Problem description: Below are the records. List every line holding the word "String".

Stored data:
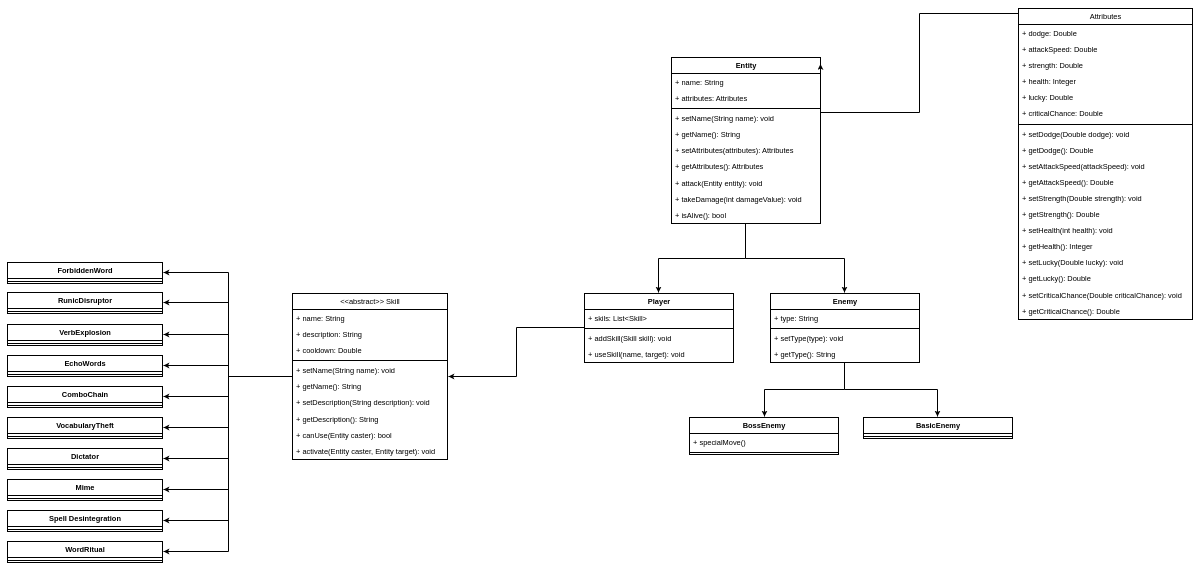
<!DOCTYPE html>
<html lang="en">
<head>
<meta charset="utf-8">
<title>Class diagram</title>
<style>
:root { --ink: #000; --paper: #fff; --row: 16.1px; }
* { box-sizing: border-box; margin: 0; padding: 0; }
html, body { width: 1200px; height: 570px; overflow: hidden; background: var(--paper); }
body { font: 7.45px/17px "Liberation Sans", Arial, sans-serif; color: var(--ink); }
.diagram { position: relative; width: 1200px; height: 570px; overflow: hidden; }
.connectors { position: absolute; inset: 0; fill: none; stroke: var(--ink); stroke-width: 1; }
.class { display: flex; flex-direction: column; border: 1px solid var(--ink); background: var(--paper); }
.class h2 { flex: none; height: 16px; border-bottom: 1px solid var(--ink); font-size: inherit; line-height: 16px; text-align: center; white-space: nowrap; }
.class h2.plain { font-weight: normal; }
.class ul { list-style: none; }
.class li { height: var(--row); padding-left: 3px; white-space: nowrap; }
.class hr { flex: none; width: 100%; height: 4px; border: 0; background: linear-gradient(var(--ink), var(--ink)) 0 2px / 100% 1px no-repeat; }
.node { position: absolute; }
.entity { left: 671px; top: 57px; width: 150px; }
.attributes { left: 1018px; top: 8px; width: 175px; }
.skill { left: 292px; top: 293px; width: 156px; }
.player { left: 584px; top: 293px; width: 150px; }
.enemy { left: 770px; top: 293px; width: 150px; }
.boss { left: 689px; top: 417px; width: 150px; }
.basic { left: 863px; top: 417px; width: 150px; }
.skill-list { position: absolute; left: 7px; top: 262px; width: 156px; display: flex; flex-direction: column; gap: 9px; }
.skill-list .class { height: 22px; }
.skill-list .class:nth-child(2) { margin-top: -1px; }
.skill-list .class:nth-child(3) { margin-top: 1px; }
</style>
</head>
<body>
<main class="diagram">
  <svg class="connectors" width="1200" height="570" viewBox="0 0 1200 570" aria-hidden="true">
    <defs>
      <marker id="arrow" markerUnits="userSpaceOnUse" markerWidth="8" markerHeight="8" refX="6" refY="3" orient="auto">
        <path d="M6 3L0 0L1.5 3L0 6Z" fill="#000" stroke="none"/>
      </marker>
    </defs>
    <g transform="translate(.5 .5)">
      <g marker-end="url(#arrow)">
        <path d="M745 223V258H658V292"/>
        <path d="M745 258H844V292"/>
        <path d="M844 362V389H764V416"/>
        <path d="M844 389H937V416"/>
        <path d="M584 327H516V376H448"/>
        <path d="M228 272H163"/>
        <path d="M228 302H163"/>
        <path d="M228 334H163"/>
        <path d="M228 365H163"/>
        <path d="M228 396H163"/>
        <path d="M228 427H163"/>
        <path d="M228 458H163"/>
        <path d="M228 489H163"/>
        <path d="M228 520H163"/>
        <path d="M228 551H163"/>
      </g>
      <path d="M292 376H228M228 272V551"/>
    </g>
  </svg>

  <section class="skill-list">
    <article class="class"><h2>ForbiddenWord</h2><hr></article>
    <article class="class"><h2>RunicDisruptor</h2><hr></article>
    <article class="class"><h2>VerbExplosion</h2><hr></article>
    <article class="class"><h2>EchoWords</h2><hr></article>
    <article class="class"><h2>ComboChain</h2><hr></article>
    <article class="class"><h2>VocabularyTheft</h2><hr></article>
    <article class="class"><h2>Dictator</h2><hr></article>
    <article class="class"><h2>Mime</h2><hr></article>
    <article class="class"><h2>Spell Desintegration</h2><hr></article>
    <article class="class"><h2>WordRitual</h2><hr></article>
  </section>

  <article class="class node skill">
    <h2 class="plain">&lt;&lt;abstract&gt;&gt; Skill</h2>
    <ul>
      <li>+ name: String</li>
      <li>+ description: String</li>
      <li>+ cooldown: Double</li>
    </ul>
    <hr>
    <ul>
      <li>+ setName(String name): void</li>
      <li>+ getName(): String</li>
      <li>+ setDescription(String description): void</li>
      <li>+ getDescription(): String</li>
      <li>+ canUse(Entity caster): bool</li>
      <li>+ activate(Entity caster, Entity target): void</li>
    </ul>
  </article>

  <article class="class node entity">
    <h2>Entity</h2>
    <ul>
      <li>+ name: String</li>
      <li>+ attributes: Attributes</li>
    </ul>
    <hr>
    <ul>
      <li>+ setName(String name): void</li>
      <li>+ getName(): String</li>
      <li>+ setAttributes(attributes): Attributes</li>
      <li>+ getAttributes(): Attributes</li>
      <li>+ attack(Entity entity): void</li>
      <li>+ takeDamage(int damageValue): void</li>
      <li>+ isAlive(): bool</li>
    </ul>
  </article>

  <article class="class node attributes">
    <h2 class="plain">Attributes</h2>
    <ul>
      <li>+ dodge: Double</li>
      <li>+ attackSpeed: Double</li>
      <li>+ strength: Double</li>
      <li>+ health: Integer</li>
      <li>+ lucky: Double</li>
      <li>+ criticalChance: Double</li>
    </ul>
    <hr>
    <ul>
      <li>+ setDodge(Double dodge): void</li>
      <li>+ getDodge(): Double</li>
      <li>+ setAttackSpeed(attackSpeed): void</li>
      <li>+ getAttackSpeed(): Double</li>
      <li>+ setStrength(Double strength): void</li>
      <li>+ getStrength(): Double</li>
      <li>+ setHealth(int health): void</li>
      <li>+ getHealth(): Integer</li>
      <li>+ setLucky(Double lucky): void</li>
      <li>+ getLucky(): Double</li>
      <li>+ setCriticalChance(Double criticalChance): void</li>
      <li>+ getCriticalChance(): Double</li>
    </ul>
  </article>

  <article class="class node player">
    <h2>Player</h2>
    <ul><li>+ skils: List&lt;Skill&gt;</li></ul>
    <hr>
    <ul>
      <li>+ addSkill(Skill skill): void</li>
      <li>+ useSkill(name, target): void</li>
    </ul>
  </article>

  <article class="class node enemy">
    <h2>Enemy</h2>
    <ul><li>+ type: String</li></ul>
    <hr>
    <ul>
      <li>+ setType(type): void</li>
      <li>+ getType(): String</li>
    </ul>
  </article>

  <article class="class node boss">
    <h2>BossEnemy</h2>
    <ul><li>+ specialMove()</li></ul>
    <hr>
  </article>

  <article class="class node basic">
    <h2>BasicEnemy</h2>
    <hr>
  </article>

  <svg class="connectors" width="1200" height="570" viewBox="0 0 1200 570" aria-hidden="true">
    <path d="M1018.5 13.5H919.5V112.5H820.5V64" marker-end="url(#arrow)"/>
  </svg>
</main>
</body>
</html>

Finished task:
      <li>+ name: String</li>
      <li>+ description: String</li>
      <li>+ setName(String name): void</li>
      <li>+ getName(): String</li>
      <li>+ setDescription(String description): void</li>
      <li>+ getDescription(): String</li>
      <li>+ name: String</li>
      <li>+ setName(String name): void</li>
      <li>+ getName(): String</li>
    <ul><li>+ type: String</li></ul>
      <li>+ getType(): String</li>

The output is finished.